You can see the widening inner spaces growing
Outer, indications of the ingenious layering effects
of perception which, if stripped, reveals the sub-
phenomena of aura, arriving into this world
from some others:
These we can call the angels of incidence
How often do you read such a short poem – or any poem, for that matter – that contains words like “anamorphic,” and “sub-phenomena”? Even the rhythm of the poem is intellectual, the rhythm not of an event unfolding but of a thought process. “Thought process” is perhaps the best way to characterize Curley’s poems overall. They are not often experiential, in the way highly personal poems are, not emotionally revealing, the way confessional poetry is, but seem to work as explanations—a man standing back and making a case for an idea. Here are the opening lines of “Exhibit B” (itself a title that implies the presentation of a case).
Here in the off-chance oblivion’s staved off
and ordinary life does not fixate itself too lovingly
on itself we can herald some formulations
encrypted as myth but trusted to us as forms
through which we move
Can we agree that deferring out obligations,
those typical hesitations,
only helps to beck us back to where we had come…
And this opening from “Polarities”:
The imposture of doubt
bordering the premise
colliding with self-impression
I stagger over and over
at the rupture line of tension and release
words and movement
wishing for errancy and ardency…
Occasionally, some more passionate words and feelings do make themselves known in the poems, such as in the line “I stagger over and over” in the poem just quoted.
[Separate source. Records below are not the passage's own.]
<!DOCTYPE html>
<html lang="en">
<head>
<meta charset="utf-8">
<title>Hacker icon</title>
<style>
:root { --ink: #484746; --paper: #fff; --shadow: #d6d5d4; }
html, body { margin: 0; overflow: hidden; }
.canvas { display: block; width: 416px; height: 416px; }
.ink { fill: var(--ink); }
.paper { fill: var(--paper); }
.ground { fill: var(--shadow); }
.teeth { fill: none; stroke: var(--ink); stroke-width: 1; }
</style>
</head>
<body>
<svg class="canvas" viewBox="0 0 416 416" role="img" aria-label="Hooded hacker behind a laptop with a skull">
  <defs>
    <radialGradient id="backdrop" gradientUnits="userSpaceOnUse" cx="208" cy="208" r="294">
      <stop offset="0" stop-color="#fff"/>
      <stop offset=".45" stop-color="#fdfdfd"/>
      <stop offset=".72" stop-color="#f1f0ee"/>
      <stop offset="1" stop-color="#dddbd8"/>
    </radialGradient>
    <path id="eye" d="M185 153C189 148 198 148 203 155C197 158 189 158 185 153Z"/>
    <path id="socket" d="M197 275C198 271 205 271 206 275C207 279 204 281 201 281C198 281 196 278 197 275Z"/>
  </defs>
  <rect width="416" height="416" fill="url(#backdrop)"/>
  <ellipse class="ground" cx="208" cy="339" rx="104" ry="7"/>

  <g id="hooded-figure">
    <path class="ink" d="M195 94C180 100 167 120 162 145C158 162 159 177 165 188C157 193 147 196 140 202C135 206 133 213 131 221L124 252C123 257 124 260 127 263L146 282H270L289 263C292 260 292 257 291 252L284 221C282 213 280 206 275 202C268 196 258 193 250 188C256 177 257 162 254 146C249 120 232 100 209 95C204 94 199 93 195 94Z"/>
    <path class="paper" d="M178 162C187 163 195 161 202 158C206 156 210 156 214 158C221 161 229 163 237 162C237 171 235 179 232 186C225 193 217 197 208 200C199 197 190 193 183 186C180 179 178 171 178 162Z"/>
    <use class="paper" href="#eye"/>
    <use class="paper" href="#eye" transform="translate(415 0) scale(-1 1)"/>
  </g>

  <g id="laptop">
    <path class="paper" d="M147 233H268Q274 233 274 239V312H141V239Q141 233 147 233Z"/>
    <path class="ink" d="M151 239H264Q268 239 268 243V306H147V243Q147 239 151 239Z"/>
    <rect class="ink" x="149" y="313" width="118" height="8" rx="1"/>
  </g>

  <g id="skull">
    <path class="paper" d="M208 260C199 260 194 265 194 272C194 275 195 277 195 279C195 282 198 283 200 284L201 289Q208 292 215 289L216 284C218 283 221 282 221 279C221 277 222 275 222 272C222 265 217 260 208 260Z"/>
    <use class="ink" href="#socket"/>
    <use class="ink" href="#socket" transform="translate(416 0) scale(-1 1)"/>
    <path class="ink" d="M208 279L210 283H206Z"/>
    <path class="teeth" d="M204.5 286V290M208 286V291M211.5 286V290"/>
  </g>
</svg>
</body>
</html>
However, even the more intense moments tend to be subsumed in a more intellectual whole. “Body Politics” is a good example of this:
Traumatic impulse in the brain, enhanced tremors
Of terrors, the night cries of the body contemplating
itself encased with mixed signals, chromosomal divination,
the faculty of predestination, preparing for cell division
to go libertarian, arbitrarily, subject to no fathomable
arbitration, the cancer secreting its cells, its selves
going haywire, re-wiring all to anarchy, where state
upends into mirage of sanity then goes weak with the
husbandry of self devouring self, genomic entropy
which calls for nothing but grief and utopia of the gone
Presumably, this is a poem about cancer taking over a body, but it has none of the gritty physicality of other poems I’ve read on the subject, nor the emotionality of someone dealing with impending death.
I also must admit to not always understanding what Curley is trying to say in his poems, though his convincing diction usually makes me believe it is important. And being that convincing is an achievement. The poem “Blake in 1989” exemplifies this so well that I’ll end this review with it, and leave it to the reader to decide if he or she is convinced:
The walls fell. Most ceilings
trembled. Foundations floundered.
Some sundered, some stayed the same.
The firmament was still an umbrella.
Under it, rained change. The watchtower
became voyeur, yet its beacon still
burned. Flies crowded to its beams.
That nine-year-old girl in the crowd,
near the ramparts, imagines herself
a goddess, wandering through
dead furnishings, new futurities.
She wonders how the walls that fell
could keep propped their fearful lies.
I whisper phantoms in her ears.